## THE PROBLEM
Nothing but the lines from the first line of the records below to the line holding "0; height: 100%;" belongs in the answer, copied exactly and without pictures.

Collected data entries
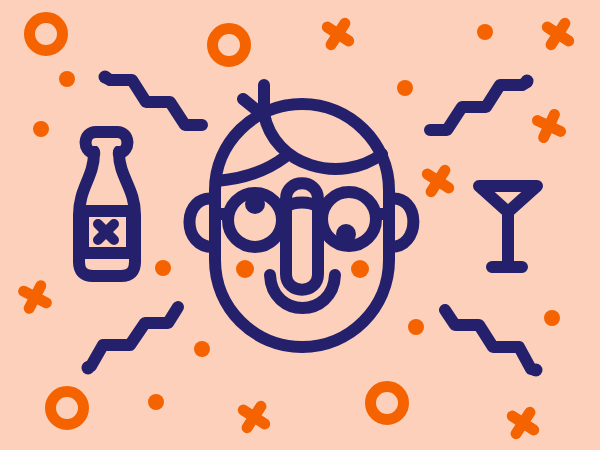
<!DOCTYPE html>
<html lang="en">
<head>
<meta charset="utf-8">
<title>Party face</title>
<style>
:root { --peach: #fcd0ba; --navy: #24206c; --orange: #f56200; }
html, body { margin: 0; height: 100%; overflow: hidden; background: var(--peach); }
.poster { display: block; width: 600px; height: 450px; background: var(--peach); }
.line { fill: none; stroke: var(--navy); stroke-width: 12; stroke-linecap: round; stroke-linejoin: round; }
.skin { fill: var(--peach); }
.navy { fill: var(--navy); }
.dots, .cheeks { fill: var(--orange); }
.rings { fill: none; stroke: var(--orange); stroke-width: 11; }
.crosses { fill: none; stroke: var(--orange); stroke-width: 11; stroke-linecap: round; }
</style>
</head>
<body>
<svg class="poster" viewBox="0 0 600 450" role="img" aria-label="Smiling face with a bottle, a cocktail glass and confetti">
  <defs>
    <path id="cross" d="M-9-9L9 9M9-9L-9 9"/>
    <clipPath id="left-eye"><circle cx="255" cy="220" r="27"/></clipPath>
    <clipPath id="right-eye"><circle cx="349" cy="219" r="27"/></clipPath>
  </defs>

  <g class="rings">
    <circle cx="46" cy="34" r="16.5"/>
    <circle cx="229" cy="45" r="16.5"/>
    <circle cx="67" cy="408" r="16.5"/>
    <circle cx="387" cy="403" r="16.5"/>
  </g>
  <g class="dots">
    <circle cx="67" cy="79" r="8"/>
    <circle cx="41" cy="129" r="8"/>
    <circle cx="405" cy="88" r="8"/>
    <circle cx="485" cy="32" r="8"/>
    <circle cx="163" cy="268" r="8"/>
    <circle cx="202" cy="349" r="8"/>
    <circle cx="156" cy="402" r="8"/>
    <circle cx="416" cy="327" r="8"/>
    <circle cx="552" cy="318" r="8"/>
  </g>
  <g class="crosses">
    <use href="#cross" transform="translate(338 34) rotate(-12)"/>
    <use href="#cross" transform="translate(558 34) rotate(-12)"/>
    <use href="#cross" transform="translate(549 126) rotate(-20)"/>
    <use href="#cross" transform="translate(438 181) rotate(-12)"/>
    <use href="#cross" transform="translate(35 297) rotate(-18)"/>
    <use href="#cross" transform="translate(254 417) rotate(-12)"/>
    <use href="#cross" transform="translate(523 423) rotate(-12)"/>
  </g>

  <g class="line" id="zigzags">
    <path d="M105 77L110 80H132L146 102H170L185 125H202"/>
    <path d="M527 82L522 85H500L486 107H462L447 130H430"/>
    <path d="M88 367L91 366L103 345H130L145 323H168L178 307"/>
    <path d="M535 370L531 369L519 347H493L479 325H455L445 310"/>
  </g>
  <g class="navy">
    <circle cx="105" cy="77" r="6.5"/>
    <circle cx="527" cy="81" r="6.5"/>
    <circle cx="88" cy="368" r="6.5"/>
    <circle cx="536" cy="370" r="6.5"/>
  </g>

  <g id="bottle">
    <path class="line" d="M94 153C82 151 83 132 96 132H117C130 132 131 151 119 153C119 177 135 188 135 215V262Q135 276 121 276H93Q79 276 79 262V215C79 188 94 177 94 153Z"/>
    <path class="navy" d="M92 146H97Q101 149 100 156H89ZM121 146H116Q112 149 113 156H124Z"/>
    <path class="navy" d="M79 205H135V259H79Z"/>
    <path class="skin" d="M89 217H126V247H89ZM85 259H129Q128 270 118 270H96Q86 270 85 259Z"/>
    <path class="line" stroke-linecap="round" d="M98 224L114 240M114 224L98 240" style="stroke-width:10"/>
  </g>

  <g class="line" id="cocktail-glass">
    <path d="M479 186H537L508 212Z"/>
    <path d="M508 212V267M492 267H522"/>
  </g>

  <g id="face">
    <path class="line" d="M215 199C182 193 180 249 215 247M389 199C421 193 422 249 389 247"/>
    <path class="line" d="M302 104C254 104 215 143 215 190V260C215 308 254 347 302 347S389 308 389 260V190C389 143 350 104 302 104Z"/>
    <g class="line" id="hair">
      <path d="M264 85V112M243 99L264 116"/>
      <path d="M264 114C274 166 340 185 382 154"/>
      <path d="M216 181Q257 178 285 157"/>
    </g>
    <g class="cheeks">
      <circle cx="245" cy="269" r="9"/>
      <circle cx="360" cy="269" r="9"/>
    </g>
    <path class="line" id="smile" d="M270 275C272 319 333 319 335 275"/>
    <g id="glasses">
      <path class="line" d="M215 214H231M374 214H389"/>
      <circle class="skin" cx="255" cy="220" r="27"/>
      <circle class="skin" cx="349" cy="219" r="27"/>
      <circle class="navy" cx="255" cy="204" r="10" clip-path="url(#left-eye)"/>
      <circle class="navy" cx="346" cy="234" r="10" clip-path="url(#right-eye)"/>
      <circle class="line" cx="255" cy="220" r="27"/>
      <circle class="line" cx="349" cy="219" r="27"/>
    </g>
    <g id="nose">
      <path class="line skin" style="fill:var(--peach)" d="M286 199C286 178 318 178 318 199V274C318 295 286 295 286 274Z"/>
      <path class="line" d="M286 207C294 201 310 201 318 207"/>
    </g>
  </g>
</svg>
</body>
</html>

## RESPONSE AREA
<!DOCTYPE html>
<html lang="en">
<head>
<meta charset="utf-8">
<title>Party face</title>
<style>
:root { --peach: #fcd0ba; --navy: #24206c; --orange: #f56200; }
html, body { margin: 0; height: 100%; overflow: hidden; background: var(--peach); }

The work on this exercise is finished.